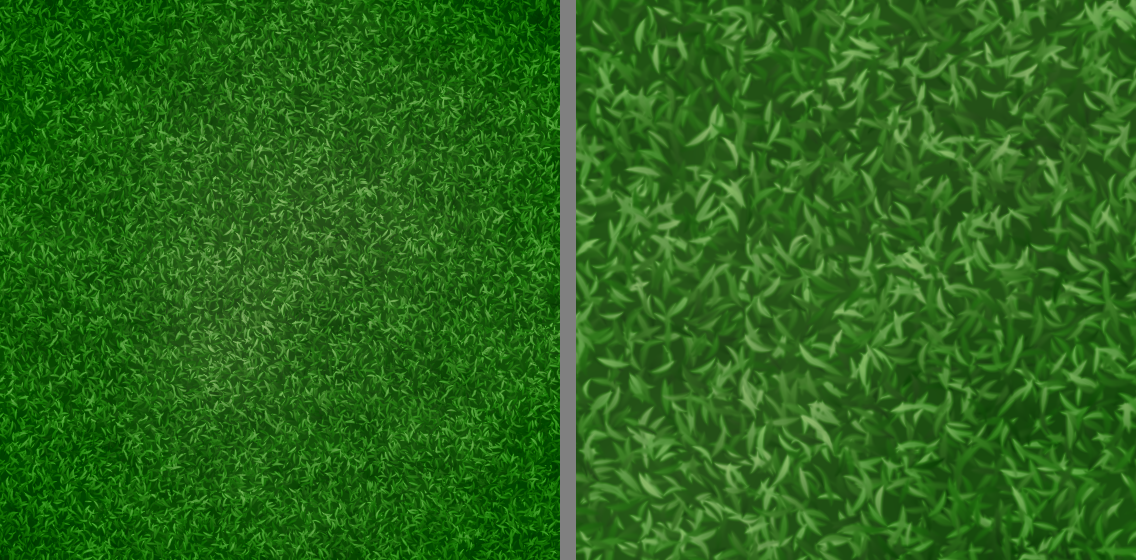
Left, the full canvas; right, a detail of the centre.
Reproduce this texture procedurally as a three.js fragment shader.

```glsl
// Draws a dense lawn of short, curved grass blades with a lighter middle.
varying vec2 vUv;

const int LAYERS = 11;
const float CELL = 0.0225;          // spacing of blades in one layer
const float HALF_LENGTH = 0.0115;
const float HALF_WIDTH = 0.0023;
const float EDGE_SOFTNESS = 0.0015;
const float BLADE_CONTRAST = 1.15;  // spread of tones between blades
const float TIP_LIGHT = 0.17;       // root to tip shading
const float SPREAD = 2.9;           // range of blade directions, radians
const float SOIL_TONE = 0.06;
const float MID_TONE = 0.53;
const float CENTRE_LIGHT = 0.12;
const float VIGNETTE = 0.6;

const vec3 SHADOW = vec3(0.01, 0.19, 0.00);
const vec3 DEEP = vec3(0.04, 0.27, 0.01);
const vec3 DARK = vec3(0.09, 0.35, 0.04);
const vec3 LEAF = vec3(0.12, 0.43, 0.05);
const vec3 FRESH = vec3(0.20, 0.52, 0.11);
const vec3 PALE = vec3(0.33, 0.62, 0.24);
const vec3 GLINT = vec3(0.47, 0.74, 0.34);
const vec3 DRY_SHIFT = vec3(0.055, -0.015, 0.050);

float hash(vec2 p) {
  return fract(sin(dot(p, vec2(127.1, 311.7))) * 43758.5453);
}

vec4 hash4(vec2 p) {
  return fract(sin(vec4(dot(p, vec2(127.1, 311.7)), dot(p, vec2(269.5, 183.3)),
                        dot(p, vec2(419.2, 371.9)), dot(p, vec2(93.7, 251.3)))) * 43758.5453);
}

float noise(vec2 p) {
  vec2 i = floor(p);
  vec2 f = fract(p);
  f = f * f * (3.0 - 2.0 * f);
  return mix(mix(hash(i), hash(i + vec2(1.0, 0.0)), f.x),
             mix(hash(i + vec2(0.0, 1.0)), hash(i + vec2(1.0, 1.0)), f.x), f.y);
}

// Blends one layer of blades over turf, which holds (tone, dryness).
vec2 addBlades(vec2 turf, vec2 p, float layer, float lean) {
  vec2 grid = p / CELL + layer * vec2(0.37, 0.61);
  vec2 base = floor(grid);
  for (int y = -1; y <= 1; y++) {
    for (int x = -1; x <= 1; x++) {
      vec2 id = base + vec2(float(x), float(y));
      vec4 rnd = hash4(id + layer * vec2(17.0, 31.0));
      vec2 offset = (grid - id - rnd.xy) * CELL;
      float angle = (rnd.z - 0.5) * SPREAD + lean;
      float c = cos(angle);
      float s = sin(angle);
      vec2 q = vec2(c * offset.x - s * offset.y, s * offset.x + c * offset.y);
      float size = 0.65 + 0.35 * fract(rnd.x * 7.0 + rnd.w);
      float along = q.y / (HALF_LENGTH * size);
      float bend = (fract(rnd.y * 11.0) - 0.5) * 0.007 * (along * along - 0.3);
      float width = HALF_WIDTH * size * (1.0 - along * along);
      float edge = abs(q.x - bend) - width;
      float mask = 1.0 - smoothstep(-EDGE_SOFTNESS, EDGE_SOFTNESS, edge);
      mask *= 1.0 - smoothstep(0.8, 1.1, abs(along));
      float tone = MID_TONE + (rnd.w - 0.5) * BLADE_CONTRAST + TIP_LIGHT * along;
      float dryness = fract(rnd.z * 13.0 + rnd.x) - 0.5;
      turf = mix(turf, vec2(tone, dryness), mask * 0.92);
    }
  }
  return turf;
}

// Runs through the greens from shadow to glint; 0 is DEEP and 1 is PALE.
vec3 grassColour(float tone) {
  float t = tone * 4.0;
  vec3 colour = mix(SHADOW, DEEP, clamp(t + 1.0, 0.0, 1.0));
  colour = mix(colour, DARK, clamp(t, 0.0, 1.0));
  colour = mix(colour, LEAF, clamp(t - 1.0, 0.0, 1.0));
  colour = mix(colour, FRESH, clamp(t - 2.0, 0.0, 1.0));
  colour = mix(colour, PALE, clamp(t - 3.0, 0.0, 1.0));
  return mix(colour, GLINT, clamp(t - 4.0, 0.0, 1.0));
}

void main() {
  // Broad patches steer the direction and light of the turf
  float patches = noise(vUv * 5.0 + 3.0) - 0.5;
  float clumps = noise(vUv * 24.0 + 9.0) - 0.5;
  float lean = (noise(vUv * 6.0 + 20.0) - 0.5) * 1.6;

  // Blades, from the bottom layer up
  vec2 turf = vec2(SOIL_TONE, 0.0);
  for (int i = 0; i < LAYERS; i++) {
    turf = addBlades(turf, vUv, float(i), lean);
  }

  // Light falls off towards the corners, where the green is purer
  vec2 fromCentre = vUv - 0.5;
  float radius2 = dot(fromCentre, fromCentre);
  float light = CENTRE_LIGHT - VIGNETTE * radius2 + 0.14 * patches + 0.20 * clumps;
  float dry = 0.9 - 5.0 * radius2 + 1.1 * turf.y + 0.8 * patches;

  vec3 colour = grassColour(turf.x + light) + DRY_SHIFT * clamp(dry, -0.8, 1.4);
  gl_FragColor = vec4(clamp(colour, 0.0, 1.0), 1.0);
}
```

▶ HOW TO COMPLETE THIS TASK
The result should be a verbatim copy of the data, free of pictures.

▶ SOLUTION
Left, the full canvas; right, a detail of the centre.
Reproduce this texture procedurally as a three.js fragment shader.

```glsl
// Draws a dense lawn of short, curved grass blades with a lighter middle.
varying vec2 vUv;

const int LAYERS = 11;
const float CELL = 0.0225;          // spacing of blades in one layer
const float HALF_LENGTH = 0.0115;
const float HALF_WIDTH = 0.0023;
const float EDGE_SOFTNESS = 0.0015;
const float BLADE_CONTRAST = 1.15;  // spread of tones between blades
const float TIP_LIGHT = 0.17;       // root to tip shading
const float SPREAD = 2.9;           // range of blade directions, radians
const float SOIL_TONE = 0.06;
const float MID_TONE = 0.53;
const float CENTRE_LIGHT = 0.12;
const float VIGNETTE = 0.6;

const vec3 SHADOW = vec3(0.01, 0.19, 0.00);
const vec3 DEEP = vec3(0.04, 0.27, 0.01);
const vec3 DARK = vec3(0.09, 0.35, 0.04);
const vec3 LEAF = vec3(0.12, 0.43, 0.05);
const vec3 FRESH = vec3(0.20, 0.52, 0.11);
const vec3 PALE = vec3(0.33, 0.62, 0.24);
const vec3 GLINT = vec3(0.47, 0.74, 0.34);
const vec3 DRY_SHIFT = vec3(0.055, -0.015, 0.050);

float hash(vec2 p) {
  return fract(sin(dot(p, vec2(127.1, 311.7))) * 43758.5453);
}

vec4 hash4(vec2 p) {
  return fract(sin(vec4(dot(p, vec2(127.1, 311.7)), dot(p, vec2(269.5, 183.3)),
                        dot(p, vec2(419.2, 371.9)), dot(p, vec2(93.7, 251.3)))) * 43758.5453);
}

float noise(vec2 p) {
  vec2 i = floor(p);
  vec2 f = fract(p);
  f = f * f * (3.0 - 2.0 * f);
  return mix(mix(hash(i), hash(i + vec2(1.0, 0.0)), f.x),
             mix(hash(i + vec2(0.0, 1.0)), hash(i + vec2(1.0, 1.0)), f.x), f.y);
}

// Blends one layer of blades over turf, which holds (tone, dryness).
vec2 addBlades(vec2 turf, vec2 p, float layer, float lean) {
  vec2 grid = p / CELL + layer * vec2(0.37, 0.61);
  vec2 base = floor(grid);
  for (int y = -1; y <= 1; y++) {
    for (int x = -1; x <= 1; x++) {
      vec2 id = base + vec2(float(x), float(y));
      vec4 rnd = hash4(id + layer * vec2(17.0, 31.0));
      vec2 offset = (grid - id - rnd.xy) * CELL;
      float angle = (rnd.z - 0.5) * SPREAD + lean;
      float c = cos(angle);
      float s = sin(angle);
      vec2 q = vec2(c * offset.x - s * offset.y, s * offset.x + c * offset.y);
      float size = 0.65 + 0.35 * fract(rnd.x * 7.0 + rnd.w);
      float along = q.y / (HALF_LENGTH * size);
      float bend = (fract(rnd.y * 11.0) - 0.5) * 0.007 * (along * along - 0.3);
      float width = HALF_WIDTH * size * (1.0 - along * along);
      float edge = abs(q.x - bend) - width;
      float mask = 1.0 - smoothstep(-EDGE_SOFTNESS, EDGE_SOFTNESS, edge);
      mask *= 1.0 - smoothstep(0.8, 1.1, abs(along));
      float tone = MID_TONE + (rnd.w - 0.5) * BLADE_CONTRAST + TIP_LIGHT * along;
      float dryness = fract(rnd.z * 13.0 + rnd.x) - 0.5;
      turf = mix(turf, vec2(tone, dryness), mask * 0.92);
    }
  }
  return turf;
}

// Runs through the greens from shadow to glint; 0 is DEEP and 1 is PALE.
vec3 grassColour(float tone) {
  float t = tone * 4.0;
  vec3 colour = mix(SHADOW, DEEP, clamp(t + 1.0, 0.0, 1.0));
  colour = mix(colour, DARK, clamp(t, 0.0, 1.0));
  colour = mix(colour, LEAF, clamp(t - 1.0, 0.0, 1.0));
  colour = mix(colour, FRESH, clamp(t - 2.0, 0.0, 1.0));
  colour = mix(colour, PALE, clamp(t - 3.0, 0.0, 1.0));
  return mix(colour, GLINT, clamp(t - 4.0, 0.0, 1.0));
}

void main() {
  // Broad patches steer the direction and light of the turf
  float patches = noise(vUv * 5.0 + 3.0) - 0.5;
  float clumps = noise(vUv * 24.0 + 9.0) - 0.5;
  float lean = (noise(vUv * 6.0 + 20.0) - 0.5) * 1.6;

  // Blades, from the bottom layer up
  vec2 turf = vec2(SOIL_TONE, 0.0);
  for (int i = 0; i < LAYERS; i++) {
    turf = addBlades(turf, vUv, float(i), lean);
  }

  // Light falls off towards the corners, where the green is purer
  vec2 fromCentre = vUv - 0.5;
  float radius2 = dot(fromCentre, fromCentre);
  float light = CENTRE_LIGHT - VIGNETTE * radius2 + 0.14 * patches + 0.20 * clumps;
  float dry = 0.9 - 5.0 * radius2 + 1.1 * turf.y + 0.8 * patches;

  vec3 colour = grassColour(turf.x + light) + DRY_SHIFT * clamp(dry, -0.8, 1.4);
  gl_FragColor = vec4(clamp(colour, 0.0, 1.0), 1.0);
}
```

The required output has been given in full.